From BBC - February 12, 2018

Feeling in good shape? Me too. Funny, but this morning my knees do not feel as bad as yesterday. The crystal clear tap water tastes even better, my porridge was not as chewy, and the air feels clean. Oh how good it is when your team wins.

Let's get the obvious stuff out the way first. Jonny Gray and Grant Gilchrist had superb games in the second row as Scotland came from behind to sink France at Murrayfield.

It was not only what they did in tandem - one offload from Gray to his partner in the lead up to the Sean Maitland try was extraordinary - but in what they did individually in open field running and generally smashing things up.

Peter Horne likewise had the drive and bite needed in a team getting back to winning ways. Man-of-the-match Greig Laidlaw provided an over arching calm and assurance. And Simon Berghan blossomed the longer the game went on.

David Denton is one of the answers to a question I sometimes ask myself which is: "Who are the muckle number eights who within the last couple of years seemed first choice for Scotland but have been posted missing for some reason?" The other answer is Josh Strauss.

Denton came on and made an impact. Ryan Wilson had a quiet first half but when he goes to work, he goes to work, and Wilson clocked in after forty minutes.

To win rugby games you need (at least) parity up front, and Scotland had that.

And, again stating the obvious, it's a wee nod of approval to head coach Gregor Townsend who made a substitution that few would have predicted; ejecting Finn Russell from the pitch to move Laidlaw to stand-off. Who saw that coming? Nobody.

Before we touch on the key to Scotland's success a word on France. French rugby players are outrageously out of condition when compared to the other top class countries.

Their Top 14 can be over reliant on a kicking and mauling game allied to a player-buying culture equating value with sheer size.

The French have lost their first two games in the Six Nations for the first time since 2013 and both matches have slipped away from them with good reason. It's sad to see a French team trying to slow the game down.

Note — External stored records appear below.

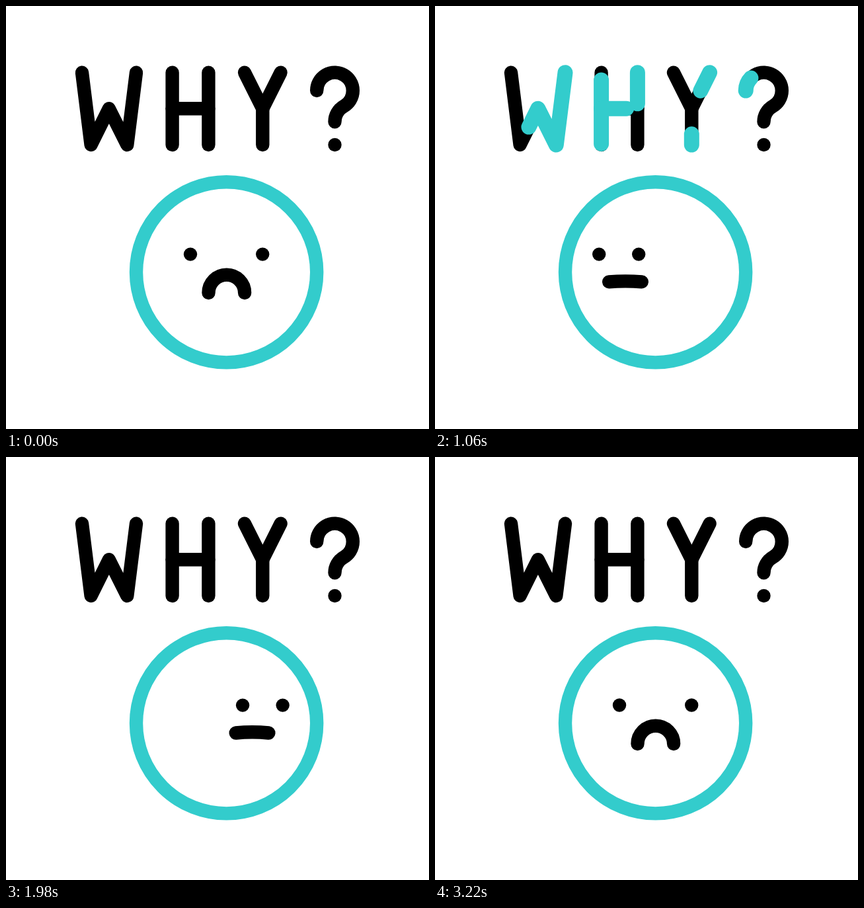
Write an HTML page that moves like this. It is 640 by 640 pixels and loops after 3.62 s.

```html
<!DOCTYPE html>
<html lang="en">
<head>
<meta charset="utf-8">
<title>Why?</title>
<style>
  html, body { margin: 0; width: 100%; height: 100%; overflow: hidden; background: #fff; }
  svg { display: block; width: 100%; height: 100%; }
  path { fill: none; stroke-width: 20.4; stroke-linecap: round; stroke-linejoin: round; stroke: #000; }
  #glow path { stroke: #3cc; stroke-width: 23; }
</style>
</head>
<body>
<svg viewBox="0 0 640 640">
  <g id="ink"></g>
  <g id="glow"></g>
  <circle cx="333.6" cy="402.8" r="136.6" fill="none" stroke="#3cc" stroke-width="20.4"/>
  <circle id="left" r="10.2"/>
  <circle id="right" r="10.2"/>
  <path id="mouth"/>
</svg>
<script>
const LOOP = 3620;
const $ = id => document.getElementById(id);
const clamp = v => Math.min(1, Math.max(0, v));
const mix = (a, b, p) => a + (b - a) * p;

// Symmetric ease-in-out: cubic-bezier(k, 0, 1 - k, 1)
function ease(u, k) {
  u = clamp(u);
  let lo = 0, hi = 1;
  for (let i = 0; i < 24; i++) {
    const s = (lo + hi) / 2, r = 1 - s;
    if (3 * r * r * s * k + 3 * r * s * s * (1 - k) + s * s * s < u) lo = s; else hi = s;
  }
  return lo * lo * (3 - 2 * lo);
}
const soft = (t, start, time) => ease((t - start) / time, 1 / 3);
const turn = (t, start) => ease((t - start) / 716, 0.66);

// Each stroke: path, time its head sets off, time its tail follows, duration
const strokes = [
  ["M115 100.7L128.6 210L155.8 155.2L183.3 210L197 100.7", 443, 827, 533],
  ["M251.6 210V100.7", 634, 1023, 533],
  ["M251.6 155.2H306.4", 724, 1120, 533],
  ["M306.4 100.7V210", 819, 1205, 533],
  ["M415.6 100.7L388.3 155.2", 835, 1266, 450],
  ["M388.3 210V155.2L361 100.7", 955, 1280, 450],
  ["M470.2 128a27.3 27.3 0 1 1 41 23.6c-8.5 4.9 -13.7 13.9 -13.7 23.7", 932, 1317, 533],
];

function addPath(parent, d) {
  const path = document.createElementNS("http://www.w3.org/2000/svg", "path");
  path.setAttribute("d", d);
  path.setAttribute("pathLength", 1);
  return $(parent).appendChild(path);
}
const DOT = "M497.5 210h.01";
for (const [d] of strokes) addPath("ink", d);
addPath("ink", DOT);
const trails = strokes.map(([d]) => addPath("glow", d));
const dotTrail = addPath("glow", DOT);

function drawLetters(t) {
  strokes.forEach(([, head, tail, time], i) => {
    const from = soft(t, tail, time), length = soft(t, head, time) - from;
    trails[i].style.display = length > 0.0005 ? "" : "none";
    trails[i].style.strokeDasharray = length + " 3";
    trails[i].style.strokeDashoffset = -from;
  });
  dotTrail.style.display = t >= 1400 && t < 1880 ? "" : "none";
}

function drawFace(t) {
  const a = turn(t, 210), b = turn(t, 1071), c = turn(t, 1899);
  const up = soft(t, 2685, 245) - soft(t, 2930, 295);
  const flat = a - c + up;

  const eyeX = 333.6 - 55.4 * a + 110.8 * b - 55.4 * c + 51 * up;
  const gap = mix(54.6, 30, flat), eyeY = 375.6 - 50 * up;
  [["left", -gap], ["right", gap]].forEach(([id, dx]) => {
    $(id).setAttribute("cx", eyeX + dx);
    $(id).setAttribute("cy", eyeY);
  });

  const x = 333.8 - 45.8 * a + 85 * b - 39.2 * c + 38 * up;
  const lift = 45 * up;
  const half = mix(27.3, 24.8, flat), bend = mix(15.1, 11, flat);
  const endY = mix(434, 417.3, flat) - lift;
  const sideY = mix(418.9, 416.7, flat) - lift;
  const topY = mix(406.7, 416.4, flat) - lift;
  const side = mix(27.3, 17, flat);
  $("mouth").setAttribute("d",
    `M${x - half} ${endY}C${x - side} ${sideY} ${x - bend} ${topY} ${x} ${topY}` +
    `S${x + side} ${sideY} ${x + half} ${endY}`);
}

const began = performance.now();
function frame() {
  const t = (performance.now() - began) % LOOP;
  drawLetters(t);
  drawFace(t);
  requestAnimationFrame(frame);
}
frame();
</script>
</body>
</html>
```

There is speed and ability with the likes of Teddy Thomas on the wing, centre Geoffrey Doumayrou, and the ever-present Yacouba Camara at wing forward.

But the longer the game went on, the less we saw of them, and the less we saw of the "S" word that is worth mentioning now.

Arguably, the most important piece of any team's armoury is its shape.


Continue reading at BBC »